Exercise brief: Every entry should be given again exactly, with nothing dropped.

Task material:
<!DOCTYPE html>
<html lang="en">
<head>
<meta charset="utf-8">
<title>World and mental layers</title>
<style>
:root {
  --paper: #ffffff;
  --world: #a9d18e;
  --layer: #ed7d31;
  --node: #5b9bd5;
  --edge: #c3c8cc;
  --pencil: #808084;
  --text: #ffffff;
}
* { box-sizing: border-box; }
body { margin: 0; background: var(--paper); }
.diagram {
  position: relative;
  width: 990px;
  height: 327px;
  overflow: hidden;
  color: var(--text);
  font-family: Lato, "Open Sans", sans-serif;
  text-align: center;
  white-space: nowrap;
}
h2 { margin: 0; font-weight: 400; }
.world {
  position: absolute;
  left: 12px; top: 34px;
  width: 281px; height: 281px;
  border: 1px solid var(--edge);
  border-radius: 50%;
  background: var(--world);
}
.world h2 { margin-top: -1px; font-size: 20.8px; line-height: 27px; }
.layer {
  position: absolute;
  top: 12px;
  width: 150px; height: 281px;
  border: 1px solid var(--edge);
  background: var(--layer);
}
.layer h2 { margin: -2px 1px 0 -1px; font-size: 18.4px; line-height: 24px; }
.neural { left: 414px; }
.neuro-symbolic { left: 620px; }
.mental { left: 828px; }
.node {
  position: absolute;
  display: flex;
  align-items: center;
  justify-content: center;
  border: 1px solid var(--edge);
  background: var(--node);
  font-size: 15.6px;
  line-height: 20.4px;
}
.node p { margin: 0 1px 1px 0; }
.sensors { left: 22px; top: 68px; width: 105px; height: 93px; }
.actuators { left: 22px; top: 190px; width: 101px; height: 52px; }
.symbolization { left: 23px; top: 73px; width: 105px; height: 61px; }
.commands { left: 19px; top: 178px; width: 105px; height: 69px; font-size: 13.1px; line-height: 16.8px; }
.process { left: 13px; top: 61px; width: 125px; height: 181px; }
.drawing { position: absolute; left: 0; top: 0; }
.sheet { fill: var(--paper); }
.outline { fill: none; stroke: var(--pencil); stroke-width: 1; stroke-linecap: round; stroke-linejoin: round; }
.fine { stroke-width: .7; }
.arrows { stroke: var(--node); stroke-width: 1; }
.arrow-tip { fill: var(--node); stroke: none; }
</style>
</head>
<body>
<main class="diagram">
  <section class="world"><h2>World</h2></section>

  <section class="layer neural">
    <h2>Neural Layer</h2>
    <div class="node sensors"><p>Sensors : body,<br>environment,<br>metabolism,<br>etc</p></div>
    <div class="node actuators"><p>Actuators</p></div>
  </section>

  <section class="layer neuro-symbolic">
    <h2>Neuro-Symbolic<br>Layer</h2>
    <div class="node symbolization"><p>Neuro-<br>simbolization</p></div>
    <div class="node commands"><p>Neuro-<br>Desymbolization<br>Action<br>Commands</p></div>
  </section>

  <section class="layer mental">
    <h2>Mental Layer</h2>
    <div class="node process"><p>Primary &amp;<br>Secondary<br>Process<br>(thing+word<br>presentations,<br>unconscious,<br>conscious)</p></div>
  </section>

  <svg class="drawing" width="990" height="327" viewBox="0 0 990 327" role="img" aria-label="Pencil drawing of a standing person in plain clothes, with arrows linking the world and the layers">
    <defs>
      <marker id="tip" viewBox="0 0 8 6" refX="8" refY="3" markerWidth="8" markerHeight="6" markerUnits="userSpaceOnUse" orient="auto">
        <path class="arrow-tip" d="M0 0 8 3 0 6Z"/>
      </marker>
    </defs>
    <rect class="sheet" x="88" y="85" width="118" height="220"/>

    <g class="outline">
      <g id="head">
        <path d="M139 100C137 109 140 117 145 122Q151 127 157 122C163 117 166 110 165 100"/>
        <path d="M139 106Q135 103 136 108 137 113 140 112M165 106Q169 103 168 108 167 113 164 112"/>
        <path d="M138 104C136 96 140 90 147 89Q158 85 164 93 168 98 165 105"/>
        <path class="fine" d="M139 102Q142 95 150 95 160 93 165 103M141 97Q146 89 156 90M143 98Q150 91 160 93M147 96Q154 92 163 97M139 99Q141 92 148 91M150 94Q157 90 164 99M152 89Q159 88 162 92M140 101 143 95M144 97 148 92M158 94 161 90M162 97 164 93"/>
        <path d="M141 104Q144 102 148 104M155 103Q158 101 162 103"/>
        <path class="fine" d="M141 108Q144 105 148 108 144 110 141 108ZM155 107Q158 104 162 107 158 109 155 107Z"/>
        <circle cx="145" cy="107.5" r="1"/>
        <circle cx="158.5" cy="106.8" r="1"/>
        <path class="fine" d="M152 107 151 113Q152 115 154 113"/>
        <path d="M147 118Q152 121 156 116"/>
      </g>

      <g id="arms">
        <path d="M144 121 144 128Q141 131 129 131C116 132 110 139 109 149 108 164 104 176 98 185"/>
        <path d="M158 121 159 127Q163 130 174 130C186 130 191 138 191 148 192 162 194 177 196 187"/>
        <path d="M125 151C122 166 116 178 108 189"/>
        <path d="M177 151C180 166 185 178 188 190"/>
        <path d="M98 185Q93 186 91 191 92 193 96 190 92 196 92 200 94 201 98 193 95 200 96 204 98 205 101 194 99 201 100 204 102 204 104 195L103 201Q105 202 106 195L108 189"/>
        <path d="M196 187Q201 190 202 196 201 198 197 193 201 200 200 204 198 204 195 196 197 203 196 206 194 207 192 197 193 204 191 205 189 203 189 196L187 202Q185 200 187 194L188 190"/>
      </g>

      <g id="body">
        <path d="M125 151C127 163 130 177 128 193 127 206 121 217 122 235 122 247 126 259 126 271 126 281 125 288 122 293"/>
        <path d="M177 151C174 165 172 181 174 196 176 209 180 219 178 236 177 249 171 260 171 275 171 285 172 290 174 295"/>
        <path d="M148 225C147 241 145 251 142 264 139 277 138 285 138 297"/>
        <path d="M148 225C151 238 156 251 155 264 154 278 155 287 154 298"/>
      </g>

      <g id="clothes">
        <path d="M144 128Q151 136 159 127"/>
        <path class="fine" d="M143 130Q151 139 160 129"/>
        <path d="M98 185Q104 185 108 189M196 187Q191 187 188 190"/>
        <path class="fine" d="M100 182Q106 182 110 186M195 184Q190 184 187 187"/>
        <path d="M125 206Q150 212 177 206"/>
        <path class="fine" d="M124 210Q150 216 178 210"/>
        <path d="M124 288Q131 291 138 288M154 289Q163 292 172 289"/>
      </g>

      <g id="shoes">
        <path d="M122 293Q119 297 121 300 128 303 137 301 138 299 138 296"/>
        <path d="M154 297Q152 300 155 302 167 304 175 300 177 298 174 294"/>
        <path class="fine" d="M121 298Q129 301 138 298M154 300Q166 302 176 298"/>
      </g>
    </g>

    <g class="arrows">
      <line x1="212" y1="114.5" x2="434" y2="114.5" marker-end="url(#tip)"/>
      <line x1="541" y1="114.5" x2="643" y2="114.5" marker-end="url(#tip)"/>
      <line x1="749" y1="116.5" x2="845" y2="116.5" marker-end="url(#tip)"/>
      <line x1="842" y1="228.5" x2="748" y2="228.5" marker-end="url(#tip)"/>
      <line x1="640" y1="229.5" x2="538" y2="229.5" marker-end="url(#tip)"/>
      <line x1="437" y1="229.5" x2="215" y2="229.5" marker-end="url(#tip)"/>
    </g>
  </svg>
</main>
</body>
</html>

Result of this exercise:
<!DOCTYPE html>
<html lang="en">
<head>
<meta charset="utf-8">
<title>World and mental layers</title>
<style>
:root {
  --paper: #ffffff;
  --world: #a9d18e;
  --layer: #ed7d31;
  --node: #5b9bd5;
  --edge: #c3c8cc;
  --pencil: #808084;
  --text: #ffffff;
}
* { box-sizing: border-box; }
body { margin: 0; background: var(--paper); }
.diagram {
  position: relative;
  width: 990px;
  height: 327px;
  overflow: hidden;
  color: var(--text);
  font-family: Lato, "Open Sans", sans-serif;
  text-align: center;
  white-space: nowrap;
}
h2 { margin: 0; font-weight: 400; }
.world {
  position: absolute;
  left: 12px; top: 34px;
  width: 281px; height: 281px;
  border: 1px solid var(--edge);
  border-radius: 50%;
  background: var(--world);
}
.world h2 { margin-top: -1px; font-size: 20.8px; line-height: 27px; }
.layer {
  position: absolute;
  top: 12px;
  width: 150px; height: 281px;
  border: 1px solid var(--edge);
  background: var(--layer);
}
.layer h2 { margin: -2px 1px 0 -1px; font-size: 18.4px; line-height: 24px; }
.neural { left: 414px; }
.neuro-symbolic { left: 620px; }
.mental { left: 828px; }
.node {
  position: absolute;
  display: flex;
  align-items: center;
  justify-content: center;
  border: 1px solid var(--edge);
  background: var(--node);
  font-size: 15.6px;
  line-height: 20.4px;
}
.node p { margin: 0 1px 1px 0; }
.sensors { left: 22px; top: 68px; width: 105px; height: 93px; }
.actuators { left: 22px; top: 190px; width: 101px; height: 52px; }
.symbolization { left: 23px; top: 73px; width: 105px; height: 61px; }
.commands { left: 19px; top: 178px; width: 105px; height: 69px; font-size: 13.1px; line-height: 16.8px; }
.process { left: 13px; top: 61px; width: 125px; height: 181px; }
.drawing { position: absolute; left: 0; top: 0; }
.sheet { fill: var(--paper); }
.outline { fill: none; stroke: var(--pencil); stroke-width: 1; stroke-linecap: round; stroke-linejoin: round; }
.fine { stroke-width: .7; }
.arrows { stroke: var(--node); stroke-width: 1; }
.arrow-tip { fill: var(--node); stroke: none; }
</style>
</head>
<body>
<main class="diagram">
  <section class="world"><h2>World</h2></section>

  <section class="layer neural">
    <h2>Neural Layer</h2>
    <div class="node sensors"><p>Sensors : body,<br>environment,<br>metabolism,<br>etc</p></div>
    <div class="node actuators"><p>Actuators</p></div>
  </section>

  <section class="layer neuro-symbolic">
    <h2>Neuro-Symbolic<br>Layer</h2>
    <div class="node symbolization"><p>Neuro-<br>simbolization</p></div>
    <div class="node commands"><p>Neuro-<br>Desymbolization<br>Action<br>Commands</p></div>
  </section>

  <section class="layer mental">
    <h2>Mental Layer</h2>
    <div class="node process"><p>Primary &amp;<br>Secondary<br>Process<br>(thing+word<br>presentations,<br>unconscious,<br>conscious)</p></div>
  </section>

  <svg class="drawing" width="990" height="327" viewBox="0 0 990 327" role="img" aria-label="Pencil drawing of a standing person in plain clothes, with arrows linking the world and the layers">
    <defs>
      <marker id="tip" viewBox="0 0 8 6" refX="8" refY="3" markerWidth="8" markerHeight="6" markerUnits="userSpaceOnUse" orient="auto">
        <path class="arrow-tip" d="M0 0 8 3 0 6Z"/>
      </marker>
    </defs>
    <rect class="sheet" x="88" y="85" width="118" height="220"/>

    <g class="outline">
      <g id="head">
        <path d="M139 100C137 109 140 117 145 122Q151 127 157 122C163 117 166 110 165 100"/>
        <path d="M139 106Q135 103 136 108 137 113 140 112M165 106Q169 103 168 108 167 113 164 112"/>
        <path d="M138 104C136 96 140 90 147 89Q158 85 164 93 168 98 165 105"/>
        <path class="fine" d="M139 102Q142 95 150 95 160 93 165 103M141 97Q146 89 156 90M143 98Q150 91 160 93M147 96Q154 92 163 97M139 99Q141 92 148 91M150 94Q157 90 164 99M152 89Q159 88 162 92M140 101 143 95M144 97 148 92M158 94 161 90M162 97 164 93"/>
        <path d="M141 104Q144 102 148 104M155 103Q158 101 162 103"/>
        <path class="fine" d="M141 108Q144 105 148 108 144 110 141 108ZM155 107Q158 104 162 107 158 109 155 107Z"/>
        <circle cx="145" cy="107.5" r="1"/>
        <circle cx="158.5" cy="106.8" r="1"/>
        <path class="fine" d="M152 107 151 113Q152 115 154 113"/>
        <path d="M147 118Q152 121 156 116"/>
      </g>

      <g id="arms">
        <path d="M144 121 144 128Q141 131 129 131C116 132 110 139 109 149 108 164 104 176 98 185"/>
        <path d="M158 121 159 127Q163 130 174 130C186 130 191 138 191 148 192 162 194 177 196 187"/>
        <path d="M125 151C122 166 116 178 108 189"/>
        <path d="M177 151C180 166 185 178 188 190"/>
        <path d="M98 185Q93 186 91 191 92 193 96 190 92 196 92 200 94 201 98 193 95 200 96 204 98 205 101 194 99 201 100 204 102 204 104 195L103 201Q105 202 106 195L108 189"/>
        <path d="M196 187Q201 190 202 196 201 198 197 193 201 200 200 204 198 204 195 196 197 203 196 206 194 207 192 197 193 204 191 205 189 203 189 196L187 202Q185 200 187 194L188 190"/>
      </g>

      <g id="body">
        <path d="M125 151C127 163 130 177 128 193 127 206 121 217 122 235 122 247 126 259 126 271 126 281 125 288 122 293"/>
        <path d="M177 151C174 165 172 181 174 196 176 209 180 219 178 236 177 249 171 260 171 275 171 285 172 290 174 295"/>
        <path d="M148 225C147 241 145 251 142 264 139 277 138 285 138 297"/>
        <path d="M148 225C151 238 156 251 155 264 154 278 155 287 154 298"/>
      </g>

      <g id="clothes">
        <path d="M144 128Q151 136 159 127"/>
        <path class="fine" d="M143 130Q151 139 160 129"/>
        <path d="M98 185Q104 185 108 189M196 187Q191 187 188 190"/>
        <path class="fine" d="M100 182Q106 182 110 186M195 184Q190 184 187 187"/>
        <path d="M125 206Q150 212 177 206"/>
        <path class="fine" d="M124 210Q150 216 178 210"/>
        <path d="M124 288Q131 291 138 288M154 289Q163 292 172 289"/>
      </g>

      <g id="shoes">
        <path d="M122 293Q119 297 121 300 128 303 137 301 138 299 138 296"/>
        <path d="M154 297Q152 300 155 302 167 304 175 300 177 298 174 294"/>
        <path class="fine" d="M121 298Q129 301 138 298M154 300Q166 302 176 298"/>
      </g>
    </g>

    <g class="arrows">
      <line x1="212" y1="114.5" x2="434" y2="114.5" marker-end="url(#tip)"/>
      <line x1="541" y1="114.5" x2="643" y2="114.5" marker-end="url(#tip)"/>
      <line x1="749" y1="116.5" x2="845" y2="116.5" marker-end="url(#tip)"/>
      <line x1="842" y1="228.5" x2="748" y2="228.5" marker-end="url(#tip)"/>
      <line x1="640" y1="229.5" x2="538" y2="229.5" marker-end="url(#tip)"/>
      <line x1="437" y1="229.5" x2="215" y2="229.5" marker-end="url(#tip)"/>
    </g>
  </svg>
</main>
</body>
</html>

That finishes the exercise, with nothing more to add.